The Intel i9 is a traditional x86 architecture designed for Windows and Linux-based computers, while the M1 is Apple’s custom Arm-based chip designed specifically for MacBook products. The M1 has exceptional performance in tasks that are optimized for it, such as video and photo editing, while the i9 is generally better for more demanding tasks, such as gaming, or running demanding applications like AutoCAD or 3D rendering software.

Intel i9 vs M1: Specs comparison

FeatureM1 MaxM1 Ultrai9-13900Ki9-12900K
CPU Cores10202416
CPU Performance Cores81688
CPU Efficiency Cores24168
Neural Engine Cores1632N/AN/A
Manufacturing Process5nm5nm10nm10nm

The table compares the main features of the Apple M1 Max, M1 Ultra, Intel i9-13900K, and Intel i9-12900K processors. The main differences between the M1 Max and M1 Ultra are in terms of CPU cores, CPU performance cores, CPU efficiency cores, GPU cores, and neural engine cores. The M1 Max has up to 10 CPU cores, 8 CPU performance cores, and 2 CPU efficiency cores, while the M1 Ultra has up to 20 CPU cores, 16 CPU performance cores, and 4 CPU efficiency cores. Additionally, the M1 Max has 24 or 32 GPU cores and 16 neural engine cores, while the M1 Ultra has up to 64 GPU cores and 32 neural engine cores.

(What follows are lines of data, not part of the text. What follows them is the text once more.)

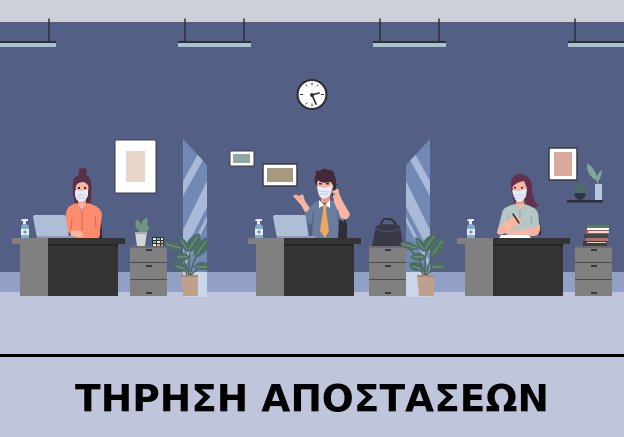
<!DOCTYPE html>
<html lang="el">
<head>
<meta charset="utf-8">
<title>Τήρηση αποστάσεων</title>
<style>
:root{--ceiling:#cdd1da;--wall:#535f84;--skirting:#93a0c6;--floor:#bfc6dc;--ink:#2f2f37;--desk:#333;--metal:#808080;--skin:#f7b5a2;--skin-shade:#ec9788;--mask:#e4edf8;--coral:#fc8c6c;--leaf:#4d6f63;--laptop:#b0bdd6}
*{box-sizing:border-box}
html,body{margin:0;overflow:hidden}
.poster{position:relative;width:624px;height:437px;overflow:hidden;background:var(--floor)}
.office{display:block;width:624px;height:354px}
.caption{position:absolute;left:0;top:354px;width:624px;height:83px;border-top:3px solid #000;display:flex;align-items:center;justify-content:center}
h1{margin:0;padding-top:3px;font:bold 37.6px/1.2 "DejaVu Sans",Verdana,sans-serif;color:#000;white-space:nowrap}
.ink{fill:var(--ink)}.desk{fill:var(--desk)}.metal{fill:var(--metal)}.skin{fill:var(--skin)}.shade{fill:var(--skin-shade)}.mask{fill:var(--mask)}.coral{fill:var(--coral)}.leaf{fill:var(--leaf)}.laptop{fill:var(--laptop)}.white{fill:#fff}
.line{fill:none;stroke:var(--ink);stroke-linecap:round;stroke-linejoin:round}
</style>
</head>
<body>
<main class="poster">
<svg class="office" viewBox="0 0 624 354" role="img" aria-label="Τρεις εργαζόμενοι με μάσκα σε γραφεία με απόσταση μεταξύ τους">
<defs>
<g id="lamp">
<path class="line" stroke-width="1.5" d="M7 19V42M66 19V42"/>
<rect class="ink" y="41" width="73" height="3"/>
<rect y="43" width="73" height="4" fill="#a9c4cc"/>
</g>
<g id="desk">
<rect class="metal" x="20" y="243" width="29" height="53"/>
<rect class="desk" x="48" y="243" width="70" height="53"/>
<rect class="metal" x="12" y="238" width="37" height="6"/>
<path class="desk" d="M48 238h77v6H48z"/>
<path fill="#262626" d="M48 244h70v2H48z"/>
</g>
<g id="cabinet">
<rect class="metal" x="130" y="246" width="37" height="50"/>
<path stroke="#4b4b4f" stroke-width="1.2" d="M130 262.500h37M130 279.500h37"/>
<path stroke="#222" stroke-width="1.6" d="M146 250h6M146 266h6M146 293h6"/>
<path fill="#6d6d70" d="M130 246h37v2h-37z"/>
</g>
<g id="sanitizer">
<path class="mask" d="M23 219h5v2h-2v4h-3v-4h-2v-1z"/>
<path fill="#86a9c8" d="M21 228q0-4 4-4t4 4v10h-8z"/>
<path class="mask" d="M21 229h8v6h-8z"/>
<path stroke="#5587a8" d="M25 230v4M23 232h4"/>
</g>
<g id="floor-plant">
<g class="line" style="stroke:#496559" stroke-width="1.4">
<path d="M189 277Q187 258 169 246M189 277Q188 255 193 238M190 277Q192 260 204 244M190 277Q197 266 208 266M188 277Q184 265 176 265"/>
</g>
<g class="leaf">
<path d="M163 243Q175 238 183 249Q172 253 163 243"/>
<path d="M186 250Q185 238 199 233Q205 244 191 252"/>
<path d="M194 255Q193 244 206 237Q214 249 198 257"/>
<path d="M174 257Q182 248 190 257Q184 265 174 257"/>
<path d="M193 267Q202 257 210 266Q207 274 193 267"/>
<path d="M187 270Q174 274 173 263Q183 259 188 269"/>
<path d="M179 237Q189 239 188 252Q180 249 179 237"/>
</g>
<path fill="none" stroke="#8fa89a" stroke-width=".8" d="M166 244L180 248M189 249L198 236M197 254L206 241M177 257H187M196 267L207 267M176 266L185 269M181 240L187 249"/>
<path fill="#bfa08c" d="M181 275h17v21h-15z"/>
<path fill="#a98876" d="M181 275h17v2h-17z"/>
</g>
<clipPath id="pane"><path d="M183 139L207 165V297H183z"/></clipPath>
<g id="glass">
<path fill="#7189b4" d="M183 139L207 165V297H183z"/>
<g clip-path="url(#pane)" fill="#a9b9d8">
<path d="M183 181L198 154L203 160L183 196zM183 230L207 181V207L183 253zM183 262L207 216V222L183 270z"/>
<path fill="#cbd6e9" d="M183 272h24v25h-24z"/>
</g>
</g>
<g id="laptop">
<path class="laptop" d="M35 215h29q2 0 2 2l3 21H37l-4-21q0-2 2-2z"/>
<path fill="#8d9bb9" d="M37 236h38v2H37z"/>
</g>
</defs>

<g id="room">
<rect width="624" height="22" fill="var(--ceiling)"/>
<rect y="22" width="624" height="251" fill="var(--wall)"/>
<rect y="272" width="624" height="20" fill="var(--skirting)"/>
<rect y="292" width="624" height="62" fill="var(--floor)"/>
<use href="#lamp" x="-17"/><use href="#lamp" x="178"/><use href="#lamp" x="373"/><use href="#lamp" x="568"/>
<use href="#glass"/>
<use href="#glass" transform="matrix(-1 0 0 1 613 0)"/>
</g>

<g id="clock">
<circle cx="312" cy="94.500" r="14.500" fill="#fff" stroke="#2f2f37" stroke-width="2.200"/>
<path class="line" stroke-width="1" d="M312 83v2M312 104v2M300.500 94.500h2M321.500 94.500h2M306 85l1 1M318 85l-1 1M306 104l1-1"/>
<path class="line" stroke-width="1.800" d="M319 93L312 95L316 104"/>
<circle class="ink" cx="312" cy="95" r="2"/>
</g>

<g id="wall-frames" stroke="#3b3b45">
<path fill="#fff" d="M115 140h41v53h-41z"/><path fill="#e8d5c9" stroke="none" d="M126 151h19v31h-19z"/>
<path fill="#fff" d="M230 151h24v15h-24z"/><path fill="#8fa8a3" stroke="none" d="M233 154h17v9h-17z"/>
<path fill="#fff" stroke-width="1.500" d="M263 164h34v22h-34z"/><path fill="#a8997d" stroke="none" d="M267 168h26v14h-26z"/>
<path fill="#fff" stroke-width="1.500" d="M549 148h28v32h-28z"/><path fill="#d9a99d" stroke="none" d="M554 152h18v24h-18z"/>
</g>

<g id="wall-shelf">
<path class="line" style="stroke:#7d9b8c" stroke-width="1.300" d="M598 184Q597 173 590 166"/>
<path fill="#83a695" d="M587 163Q596 169 597 181Q586 175 587 163M597 183Q602 177 602 170Q595 174 597 183"/>
<path fill="#b9c6df" d="M595 184h7v16h-7z"/>
<path class="leaf" d="M579 193Q572 188 575 185Q580 187 579 180Q584 187 582 189Q588 186 587 190L581 194z"/>
<path fill="#303943" d="M574 193h12q-1 7-6 7t-6-7"/>
<rect class="ink" x="567" y="200" width="36" height="2.500"/>
</g>

<g id="woman-coral">
<path fill="#593044" d="M79 175Q77 168 83 168Q89 169 86 175Q93 178 91 192Q92 203 89 206H76Q72 197 73 185Q72 177 79 175"/>
<path class="ink" d="M96 211Q102 214 102 238H84V211z"/>
<path class="shade" d="M78 196h8v10q-4 5-8 0z"/>
<path class="skin" d="M75 184Q75 178 82 179Q89 178 89 186L87 197Q82 204 77 197z"/>
<path fill="#593044" d="M74 190Q73 177 82 177Q91 178 89 190Q89 184 84 182Q77 182 76 186z"/>
<path class="ink" d="M78 187h2v2h-2zM84 187h2v2h-2z"/>
<path class="mask" d="M75 190l6 1 7-1v5q-2 7-7 7t-6-7z"/>
<path fill="none" stroke="#b5c5db" stroke-width=".8" d="M77 195h9M78 198h7"/>
<path class="coral" d="M77 203Q67 205 66 213L65 230L71 234L70 238H99L102 215Q101 206 87 203L82 211z"/>
<path class="skin" d="M78 203L82 211L86 203z"/>
<path fill="none" stroke="#d96b52" d="M82 211v23M72 218l-1 12M95 216l1 12L84 233"/>
<path class="skin" d="M71 231q7-2 14 2l-2 4H71z"/>
<path class="coral" d="M82 231L100 227V236L83 237z"/>
</g>

<g id="man-on-phone">
<path class="skin" d="M293 196Q295 193 299 196L303 194L305 201L314 214L310 221L301 205z"/>
<path class="skin" stroke="#ec9788" stroke-width=".6" d="M294 195l7 5M299 195l4 5"/>
<path class="ink" d="M336 219Q346 217 347 224V238H334z"/>
<path class="shade" d="M321 194h9v9h-9z"/>
<path class="skin" d="M317 182Q318 176 326 177Q334 177 333 187L330 196Q325 202 319 196z"/>
<path fill="#45293a" d="M316 186Q313 178 316 175Q314 170 320 171Q323 167 328 170Q335 170 334 175Q338 180 334 187L331 182Q321 184 318 180z"/>
<path class="ink" d="M319 183h3v1.500h-3zM326 183h3v1.500h-3z"/>
<path class="mask" d="M317 186l7 2 8-2-1 7q-4 7-9 5-4-2-5-12"/>
<path fill="none" stroke="#b5c5db" stroke-width=".8" d="M319 191l10 1M320 194h8"/>
<path fill="#6b7d9f" d="M320 200Q311 203 308 211L304 212L309 225L313 222L312 238H338L339 219L344 222L341 206Q336 201 330 200L325 206z"/>
<path class="white" d="M319 200l5 5-5 3zM330 200l-5 5 5 3z"/>
<path fill="#f0a65c" d="M323 205h4l-1 5 3 21-4 7-5-7 3-21z"/>
<path class="skin" d="M333 192Q339 185 339 193L342 200L350 214Q348 222 341 218L334 202z"/>
<path class="ink" d="M334 184l3-1-3 14-2-1z"/>
<path class="skin" d="M332 191l6-2v3l-5 2zM333 195l6-2v3l-6 2z"/>
<path fill="none" stroke="#506180" d="M313 212v12M338 210v12"/>
</g>

<g id="woman-writing">
<path fill="#65304c" d="M511 189Q509 175 520 174Q532 175 532 188Q532 200 539 206Q528 212 525 201L514 203z"/>
<path class="ink" d="M533 216Q541 215 541 235H526z"/>
<path class="shade" d="M516 198h8v9h-8z"/>
<path class="skin" d="M512 185Q513 178 520 179Q528 180 527 188L524 199Q519 204 515 199z"/>
<path fill="#65304c" d="M511 189Q510 176 520 175Q530 176 529 191Q526 187 524 181Q515 182 511 189"/>
<path class="ink" d="M514 187h2v1.500h-2zM521 187h2v1.500h-2z"/>
<path class="mask" d="M512 190l7 1 8-2-1 7q-3 6-7 6-5-1-7-12"/>
<path fill="none" stroke="#b5c5db" stroke-width=".8" d="M514 195h10M515 198h8"/>
<path fill="#b5c7c5" d="M516 204Q503 206 502 213L498 229L508 235H532L540 230L538 213Q536 207 524 204L520 209z"/>
<path class="skin" d="M516 204l4 6 4-6z"/>
<path fill="none" stroke="#91a5a4" d="M509 216l-2 8M531 216l1 8M520 210v9"/>
<path class="skin" d="M498 228L509 219Q516 214 519 217L522 222L507 232Q499 237 497 233z"/>
<path class="skin" d="M540 225Q541 236 534 236L508 235L507 231L528 229z"/>
<path class="line" stroke-width="1.500" d="M513 214l6 9"/>
<path class="white" d="M501 235h28l2 3h-32z"/>
</g>

<g id="workstations">
<use href="#laptop"/><use href="#laptop" x="240"/>
<use href="#desk"/><use href="#desk" x="236"/><use href="#desk" x="445"/>
<use href="#sanitizer"/><use href="#sanitizer" x="234"/><use href="#sanitizer" x="446"/>
<use href="#cabinet"/><use href="#cabinet" x="239"/><use href="#cabinet" x="445"/>
</g>

<g id="desk-plant">
<path fill="#719481" d="M141 233Q132 226 137 219Q143 224 141 233M141 233Q139 220 147 218Q150 226 141 233M142 234Q142 227 149 225Q149 233 142 234"/>
<path fill="#d3d3d5" d="M135 232h12l-2 14h-8z"/><path fill="#aaaab0" d="M135 232h12v2h-12z"/>
</g>
<g id="puzzle-cube">
<path class="ink" d="M152 237h12v9h-12z"/>
<path fill="#e9efed" d="M153 238h3v2h-3zM161 238h2v2h-2zM157 241h3v2h-3zM153 244h3v2h-3z"/>
<path fill="#78b3a6" d="M157 238h3v2h-3zM153 241h3v2h-3zM161 244h2v2h-2z"/>
<path fill="#e2b26a" d="M161 241h2v2h-2zM157 244h3v2h-3z"/>
</g>
<g id="handbag">
<path class="line" stroke-width="1.800" d="M380 228Q382 217 388 219Q395 219 397 228"/>
<path fill="#393848" d="M376 226Q388 222 400 226L403 246H372z"/>
<path fill="none" stroke="#555366" d="M376 229Q388 234 400 229"/>
</g>
<g id="book-stack">
<path fill="#557e60" d="M587 225h22v4h-22z"/><path class="white" d="M587 228h22v2h-22z"/>
<path fill="#b3524f" d="M585 230h23v4h-23z"/><path fill="#eadfd2" d="M588 231h21v2h-21z"/>
<path fill="#394b50" d="M584 234h24v4h-24z"/><path fill="#c7695e" d="M586 238h22v3h-22z"/>
<path fill="#3d3d40" d="M583 241h24v5h-24z"/><path fill="#dfd6ca" d="M587 242h19v1h-19z"/>
</g>
<use href="#floor-plant"/><use href="#floor-plant" x="236"/>
</svg>
<section class="caption"><h1>ΤΗΡΗΣΗ ΑΠΟΣΤΑΣΕΩΝ</h1></section>
</main>
</body>
</html>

In comparison, the Intel i9-13900K and i9-12900K processors have more CPU cores and threads than the M1 Max and Ultra. The i9-13900K has 24 CPU cores and 32 threads, while the i9-12900K has 16 CPU cores and 24 threads. Both have 8 performance cores, with the i9-13900K having 16 efficiency cores and the i9-12900K having 8 efficiency cores. Both processors have a base/boost clock speed of 3.0GHz / 5.8GHz for the i9-13900K and 3.2GHz / 5.1GHz for the i9-12900K. They also have 36MB of cache L3 for the i9-13900K and 30MB of cache L3 for the i9-12900K, and a TDP of 125W.

In summary, the table highlights the key differences between the M1 Max, M1 Ultra, i9-13900K, and i9-12900K processors. Each processor has its own strengths and weaknesses, and the best choice will depend on the specific requirements and workloads of the user.

How fast is M1 compared to i9?

Both processors are fairly speedy. However, in most tests conducted, the i9 processors come out on top. That’s not to say the M1 isn’t speedy – it’s got a clock frequency of 3.2Hz, which should be fine for most tasks. But the i9 processors tend to blow this away.

Is Apple M1 really better than Intel?

When it comes to the question of whether Apple M1 is better than Intel processors, it depends on what you prioritize in a processor. Apple M1 is great for single-threaded tasks, and outperforms some of the more basic Intel processors. However, when compared to the i9 range, the Apple M1 doesn’t quite match up in terms of sheer power and running of more demanding tasks.

What CPU is better than Apple M1?

There’s no doubting the Apple M1 is a great CPU. It’s well-suited to the kind of tasks carried out on a Mac, like photo or video editing. However, there are plenty of other great CPUs which outperform the M1 in many respects. Especially when it comes to complex tasks which require strong multi-threaded performance, or competitive gaming, processors like Intel’s i9 range actually come out on top.

Ryan Epps is a copywriter and content manager for PCGuide. He loves researching the newest PC components and watching underrated anime from the 90s.